- New request for Annex IV “Lead in solders of alpha spectrometers, pulse-processing electronics, scintillation detectors and spectroscopy systems used in equipment to identify radiation, expiring on 23 July 2024”. Oeko’s recommendation was that this exemption request should not be granted. This is because Oeko contacted the applicant’s competitors who reported that they have developed lead-free substitutes and so this exemption would not be justified.
- New request in Annex IV “Lead in solder and hexavalent chromium in parts used to make RF detectors in Mass Spectrometers”. The applicant withdrew this request during the assessment.
- New request in Annex III “Lead in thermal cut-off fuses overmolded into solenoid coils used in industrial monitoring and control instruments (Category 9) and EEE falling under Category 11”. The applicant withdrew this request during the assessment.
- New request in Annex III “Bis (2-ethylhexyl) phthalate in rubber parts such as O-rings, seals, vibration dampers, gaskets, hoses, grommets and cap-plugs that are used in engine systems including exhausts and turbochargers that are designed for use in equipment that is not designed solely for consumer use”. Oeko recommends granting for the maximum validity period of 5 years but with a more limited scope wording. They recommend granting on the basis that although substitutes have been developed, the reliability in engines using these is not assured and so the exemption is justified.

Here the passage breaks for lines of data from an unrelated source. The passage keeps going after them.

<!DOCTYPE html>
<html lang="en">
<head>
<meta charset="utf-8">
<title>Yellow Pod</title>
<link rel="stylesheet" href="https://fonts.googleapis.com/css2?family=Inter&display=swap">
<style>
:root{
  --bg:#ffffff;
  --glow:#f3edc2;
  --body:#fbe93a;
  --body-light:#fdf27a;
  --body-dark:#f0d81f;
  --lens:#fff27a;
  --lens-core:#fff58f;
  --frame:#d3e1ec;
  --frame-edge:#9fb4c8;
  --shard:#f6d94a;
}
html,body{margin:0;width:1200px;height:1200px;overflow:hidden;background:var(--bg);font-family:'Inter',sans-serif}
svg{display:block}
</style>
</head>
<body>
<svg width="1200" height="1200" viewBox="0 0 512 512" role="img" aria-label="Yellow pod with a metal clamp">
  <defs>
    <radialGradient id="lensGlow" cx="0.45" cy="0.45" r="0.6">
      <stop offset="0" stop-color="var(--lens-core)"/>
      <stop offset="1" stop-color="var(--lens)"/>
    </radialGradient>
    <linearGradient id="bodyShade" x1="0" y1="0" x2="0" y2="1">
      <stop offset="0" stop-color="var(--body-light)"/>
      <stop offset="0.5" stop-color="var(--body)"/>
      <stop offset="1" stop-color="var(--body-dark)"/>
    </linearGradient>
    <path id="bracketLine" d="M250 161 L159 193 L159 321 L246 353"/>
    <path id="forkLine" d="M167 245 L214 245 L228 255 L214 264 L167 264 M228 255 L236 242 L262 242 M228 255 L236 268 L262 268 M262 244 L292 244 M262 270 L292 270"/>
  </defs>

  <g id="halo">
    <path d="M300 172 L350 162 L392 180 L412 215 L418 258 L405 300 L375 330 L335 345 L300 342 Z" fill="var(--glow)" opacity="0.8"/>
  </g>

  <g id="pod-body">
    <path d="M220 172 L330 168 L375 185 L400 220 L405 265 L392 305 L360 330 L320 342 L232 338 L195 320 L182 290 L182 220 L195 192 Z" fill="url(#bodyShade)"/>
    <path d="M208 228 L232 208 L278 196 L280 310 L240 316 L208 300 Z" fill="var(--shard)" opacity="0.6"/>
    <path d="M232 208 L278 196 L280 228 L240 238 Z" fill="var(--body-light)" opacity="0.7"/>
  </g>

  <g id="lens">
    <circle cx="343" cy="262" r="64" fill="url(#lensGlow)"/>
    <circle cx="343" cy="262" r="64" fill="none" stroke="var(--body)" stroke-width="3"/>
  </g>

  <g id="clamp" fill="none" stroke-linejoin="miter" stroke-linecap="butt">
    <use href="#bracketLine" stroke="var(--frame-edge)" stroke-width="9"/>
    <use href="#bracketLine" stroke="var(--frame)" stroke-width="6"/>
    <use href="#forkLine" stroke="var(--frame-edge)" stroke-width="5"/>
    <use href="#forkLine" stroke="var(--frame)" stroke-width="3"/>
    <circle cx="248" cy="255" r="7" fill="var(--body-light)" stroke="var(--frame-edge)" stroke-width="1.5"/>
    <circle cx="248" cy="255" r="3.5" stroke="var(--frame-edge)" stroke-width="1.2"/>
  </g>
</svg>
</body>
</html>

- New request in Annex III “Lead in solders of sensors, actuators and engine control units (ECUs) that are used to monitor and control engine systems including turbochargers and exhaust emission controls of internal combustion engines used in equipment that are not intended to be used solely by consumers”. Oeko recommends granting for the maximum validity period of 5 years but with a more limited scope wording. Oeko recommendation is as follows “The applicant has provided detailed information, which plausibly describes issues related to achieving RoHS-compliance in the relevant industry sector. In the consultants’ understanding, the second criterion provided under RoHS Article 5(1)(a) is fulfilled for some of the components (sensors, actuators and ECUs) in scope of this exemption request. According to the applicant, engines can only be tested for reliability and certified to comply with the NRMM Emissions Regulation when all components are available as RoHS-compliant versions. Although the consultants do not agree with this approach in general, in this case it can be followed that the sector is still in the first years of the compliance process and the will to commence testing on engine level, once the first screening is completed”.
For the exemption renewals and requests where granting is recommended, it is now for the Commission to publish proposals – something that may take many months (at least from past experience). After the proposals are published they are scrutinised by the Council and the European Parliament before publication in the EU Official Journal.
It is worth noting that, for some of the new requests, the length of time that the legislative process is taking is a serious problem. This is because publication in the Official Journal, when the exemptions become legally binding, may be after the category 11 equipment that they affect enters scope of the RoHS Directive in July 2019.
1 http://rohs.exemptions.oeko.info/fileadmin/user_upload/reports/RoHS_Pack-13_final_report_2018105_4publication.pdf and http://rohs.exemptions.oeko.info/fileadmin/user_upload/reports/RoHS_Pack-14_final_report_20181005_4publication.pdf